(Stored entries)
§

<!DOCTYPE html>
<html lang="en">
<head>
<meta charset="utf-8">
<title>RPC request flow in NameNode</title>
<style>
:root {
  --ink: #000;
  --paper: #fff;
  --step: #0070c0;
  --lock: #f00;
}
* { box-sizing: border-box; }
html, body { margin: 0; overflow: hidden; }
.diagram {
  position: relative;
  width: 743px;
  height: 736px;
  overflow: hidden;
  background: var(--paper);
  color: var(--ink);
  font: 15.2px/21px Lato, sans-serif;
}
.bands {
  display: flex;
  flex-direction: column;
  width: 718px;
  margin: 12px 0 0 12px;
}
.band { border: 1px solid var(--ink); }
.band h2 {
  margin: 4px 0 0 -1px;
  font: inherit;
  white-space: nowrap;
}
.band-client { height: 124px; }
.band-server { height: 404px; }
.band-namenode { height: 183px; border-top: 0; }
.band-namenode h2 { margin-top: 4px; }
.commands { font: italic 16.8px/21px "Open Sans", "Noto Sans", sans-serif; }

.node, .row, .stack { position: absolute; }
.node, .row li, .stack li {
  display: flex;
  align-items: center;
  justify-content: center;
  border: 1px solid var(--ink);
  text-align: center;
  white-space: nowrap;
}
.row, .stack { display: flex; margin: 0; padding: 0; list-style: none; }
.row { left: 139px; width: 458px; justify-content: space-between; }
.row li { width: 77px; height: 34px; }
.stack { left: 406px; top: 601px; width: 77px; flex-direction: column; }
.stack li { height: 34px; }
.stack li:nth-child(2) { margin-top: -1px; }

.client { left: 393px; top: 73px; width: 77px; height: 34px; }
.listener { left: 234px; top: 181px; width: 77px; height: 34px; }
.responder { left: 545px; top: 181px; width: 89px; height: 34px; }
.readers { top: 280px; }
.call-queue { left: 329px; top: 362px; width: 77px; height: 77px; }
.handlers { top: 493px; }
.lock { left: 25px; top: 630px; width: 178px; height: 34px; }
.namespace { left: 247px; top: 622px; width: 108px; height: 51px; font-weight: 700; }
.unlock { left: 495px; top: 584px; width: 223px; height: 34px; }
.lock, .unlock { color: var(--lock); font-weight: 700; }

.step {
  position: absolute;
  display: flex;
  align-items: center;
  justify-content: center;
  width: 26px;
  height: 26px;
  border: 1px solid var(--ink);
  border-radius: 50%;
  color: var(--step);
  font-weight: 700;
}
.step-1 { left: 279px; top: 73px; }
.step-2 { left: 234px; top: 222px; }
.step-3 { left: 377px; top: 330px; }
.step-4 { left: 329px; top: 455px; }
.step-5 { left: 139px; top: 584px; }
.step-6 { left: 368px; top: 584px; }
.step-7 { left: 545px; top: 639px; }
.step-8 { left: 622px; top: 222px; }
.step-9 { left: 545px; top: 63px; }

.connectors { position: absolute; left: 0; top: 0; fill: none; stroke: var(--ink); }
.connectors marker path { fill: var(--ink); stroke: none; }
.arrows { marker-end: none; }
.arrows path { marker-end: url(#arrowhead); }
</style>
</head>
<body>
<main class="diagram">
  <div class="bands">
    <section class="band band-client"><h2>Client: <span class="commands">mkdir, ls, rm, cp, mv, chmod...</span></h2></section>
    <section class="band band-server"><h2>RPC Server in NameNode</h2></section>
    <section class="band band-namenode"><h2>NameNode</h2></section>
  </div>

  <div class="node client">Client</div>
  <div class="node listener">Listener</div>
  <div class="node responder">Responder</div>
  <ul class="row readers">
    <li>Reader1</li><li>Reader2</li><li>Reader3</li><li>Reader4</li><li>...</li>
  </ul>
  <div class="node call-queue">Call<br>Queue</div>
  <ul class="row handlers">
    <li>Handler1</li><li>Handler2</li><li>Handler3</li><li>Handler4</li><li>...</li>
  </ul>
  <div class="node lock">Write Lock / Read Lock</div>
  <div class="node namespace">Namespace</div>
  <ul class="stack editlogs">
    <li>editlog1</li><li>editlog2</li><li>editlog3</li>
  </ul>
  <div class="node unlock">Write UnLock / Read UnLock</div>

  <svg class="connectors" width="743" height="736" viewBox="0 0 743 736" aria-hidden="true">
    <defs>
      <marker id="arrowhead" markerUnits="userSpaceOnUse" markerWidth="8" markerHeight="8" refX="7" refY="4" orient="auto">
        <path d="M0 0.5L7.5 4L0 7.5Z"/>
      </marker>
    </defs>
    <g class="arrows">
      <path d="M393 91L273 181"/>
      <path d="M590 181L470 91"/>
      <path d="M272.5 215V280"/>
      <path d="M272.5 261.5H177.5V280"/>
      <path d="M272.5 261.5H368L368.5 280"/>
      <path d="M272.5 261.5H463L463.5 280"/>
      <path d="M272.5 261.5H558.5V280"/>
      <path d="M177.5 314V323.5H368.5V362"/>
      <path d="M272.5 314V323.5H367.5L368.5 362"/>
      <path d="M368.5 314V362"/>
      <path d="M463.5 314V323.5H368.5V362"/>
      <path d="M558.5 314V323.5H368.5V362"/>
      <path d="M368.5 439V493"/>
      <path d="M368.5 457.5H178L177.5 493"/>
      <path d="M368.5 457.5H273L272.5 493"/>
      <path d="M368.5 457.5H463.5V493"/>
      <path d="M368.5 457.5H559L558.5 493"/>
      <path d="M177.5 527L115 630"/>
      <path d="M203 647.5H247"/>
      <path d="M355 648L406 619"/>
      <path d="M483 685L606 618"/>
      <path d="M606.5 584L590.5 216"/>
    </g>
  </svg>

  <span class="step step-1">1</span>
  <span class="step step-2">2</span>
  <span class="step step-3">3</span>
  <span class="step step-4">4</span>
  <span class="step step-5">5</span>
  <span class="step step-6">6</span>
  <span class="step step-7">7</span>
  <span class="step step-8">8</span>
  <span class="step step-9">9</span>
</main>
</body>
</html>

§

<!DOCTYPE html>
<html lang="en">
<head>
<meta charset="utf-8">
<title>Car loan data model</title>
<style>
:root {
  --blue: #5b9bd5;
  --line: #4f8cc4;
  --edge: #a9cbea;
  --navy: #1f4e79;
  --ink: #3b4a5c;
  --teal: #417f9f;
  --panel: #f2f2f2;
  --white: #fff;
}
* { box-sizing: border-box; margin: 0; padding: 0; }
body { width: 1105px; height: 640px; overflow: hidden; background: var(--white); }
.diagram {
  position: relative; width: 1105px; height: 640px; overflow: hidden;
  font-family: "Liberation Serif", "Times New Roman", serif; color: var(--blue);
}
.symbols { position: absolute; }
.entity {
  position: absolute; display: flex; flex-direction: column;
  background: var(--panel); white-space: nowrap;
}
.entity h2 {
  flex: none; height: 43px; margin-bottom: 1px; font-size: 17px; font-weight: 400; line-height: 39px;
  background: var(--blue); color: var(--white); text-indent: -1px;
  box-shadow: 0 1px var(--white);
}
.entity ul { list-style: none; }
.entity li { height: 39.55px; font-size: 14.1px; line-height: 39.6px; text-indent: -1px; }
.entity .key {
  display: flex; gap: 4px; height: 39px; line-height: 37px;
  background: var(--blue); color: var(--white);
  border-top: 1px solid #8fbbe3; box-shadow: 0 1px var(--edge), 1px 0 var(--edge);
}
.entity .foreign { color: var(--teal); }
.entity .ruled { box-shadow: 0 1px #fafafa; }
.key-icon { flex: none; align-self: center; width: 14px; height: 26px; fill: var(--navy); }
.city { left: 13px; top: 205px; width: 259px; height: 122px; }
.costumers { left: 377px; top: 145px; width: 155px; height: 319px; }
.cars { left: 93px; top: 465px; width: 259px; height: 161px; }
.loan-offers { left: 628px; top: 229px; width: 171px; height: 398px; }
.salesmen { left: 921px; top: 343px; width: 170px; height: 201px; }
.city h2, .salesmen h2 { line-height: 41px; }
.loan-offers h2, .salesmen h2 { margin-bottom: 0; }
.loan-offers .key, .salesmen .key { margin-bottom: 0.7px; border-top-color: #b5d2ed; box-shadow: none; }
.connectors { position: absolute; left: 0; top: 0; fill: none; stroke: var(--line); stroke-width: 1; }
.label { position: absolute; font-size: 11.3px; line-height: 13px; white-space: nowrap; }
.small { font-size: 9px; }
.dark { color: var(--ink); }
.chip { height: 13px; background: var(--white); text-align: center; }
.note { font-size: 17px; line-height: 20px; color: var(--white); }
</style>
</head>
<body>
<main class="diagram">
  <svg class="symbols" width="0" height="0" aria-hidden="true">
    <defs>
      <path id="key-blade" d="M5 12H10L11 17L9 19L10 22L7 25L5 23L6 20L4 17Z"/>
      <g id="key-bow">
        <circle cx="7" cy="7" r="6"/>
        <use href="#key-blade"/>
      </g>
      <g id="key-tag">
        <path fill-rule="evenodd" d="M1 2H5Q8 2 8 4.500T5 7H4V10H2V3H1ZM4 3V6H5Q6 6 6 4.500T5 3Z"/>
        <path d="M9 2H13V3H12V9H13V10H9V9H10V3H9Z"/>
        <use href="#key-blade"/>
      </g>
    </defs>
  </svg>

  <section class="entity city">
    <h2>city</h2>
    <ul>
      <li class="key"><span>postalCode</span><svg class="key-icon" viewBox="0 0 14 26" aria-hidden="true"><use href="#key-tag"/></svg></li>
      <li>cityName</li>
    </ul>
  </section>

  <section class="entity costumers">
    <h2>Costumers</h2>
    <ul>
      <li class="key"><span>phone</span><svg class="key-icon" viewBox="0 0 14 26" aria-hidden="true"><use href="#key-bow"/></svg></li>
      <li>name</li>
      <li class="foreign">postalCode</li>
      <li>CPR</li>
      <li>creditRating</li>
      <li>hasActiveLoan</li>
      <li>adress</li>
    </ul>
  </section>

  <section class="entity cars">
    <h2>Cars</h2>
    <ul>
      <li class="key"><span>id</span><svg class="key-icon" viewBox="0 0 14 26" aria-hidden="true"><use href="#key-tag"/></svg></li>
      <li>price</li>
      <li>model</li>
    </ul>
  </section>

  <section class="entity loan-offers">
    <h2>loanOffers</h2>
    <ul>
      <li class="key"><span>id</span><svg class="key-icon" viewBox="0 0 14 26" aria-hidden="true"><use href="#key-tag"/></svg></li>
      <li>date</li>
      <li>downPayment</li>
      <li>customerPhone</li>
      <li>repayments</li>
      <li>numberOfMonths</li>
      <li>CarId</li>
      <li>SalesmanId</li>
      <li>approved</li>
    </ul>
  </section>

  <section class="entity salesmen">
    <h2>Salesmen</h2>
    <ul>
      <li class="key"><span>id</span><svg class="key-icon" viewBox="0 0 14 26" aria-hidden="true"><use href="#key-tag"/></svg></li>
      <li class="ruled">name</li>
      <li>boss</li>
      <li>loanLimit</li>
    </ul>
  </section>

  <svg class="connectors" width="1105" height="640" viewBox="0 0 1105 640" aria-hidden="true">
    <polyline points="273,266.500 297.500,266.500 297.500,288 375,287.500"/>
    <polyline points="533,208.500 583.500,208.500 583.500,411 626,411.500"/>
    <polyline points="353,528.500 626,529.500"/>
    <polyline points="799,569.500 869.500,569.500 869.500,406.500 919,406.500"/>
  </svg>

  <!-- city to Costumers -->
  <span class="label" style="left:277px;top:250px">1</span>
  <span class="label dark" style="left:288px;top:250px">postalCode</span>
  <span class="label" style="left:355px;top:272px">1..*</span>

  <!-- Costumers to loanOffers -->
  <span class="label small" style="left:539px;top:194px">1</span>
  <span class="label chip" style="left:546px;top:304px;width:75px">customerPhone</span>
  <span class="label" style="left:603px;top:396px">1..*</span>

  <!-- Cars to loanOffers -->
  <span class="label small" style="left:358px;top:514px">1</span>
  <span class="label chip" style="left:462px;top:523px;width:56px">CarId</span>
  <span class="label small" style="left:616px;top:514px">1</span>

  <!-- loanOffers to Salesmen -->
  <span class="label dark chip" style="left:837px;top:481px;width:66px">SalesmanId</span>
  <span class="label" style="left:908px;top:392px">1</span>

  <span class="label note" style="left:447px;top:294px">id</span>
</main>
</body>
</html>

§

Exercise requirements. Find every line in the records that contains the word "marker"; copy those lines.

Final answer.
.connectors marker path { fill: var(--ink); stroke: none; }
.arrows { marker-end: none; }
.arrows path { marker-end: url(#arrowhead); }
      <marker id="arrowhead" markerUnits="userSpaceOnUse" markerWidth="8" markerHeight="8" refX="7" refY="4" orient="auto">
      </marker>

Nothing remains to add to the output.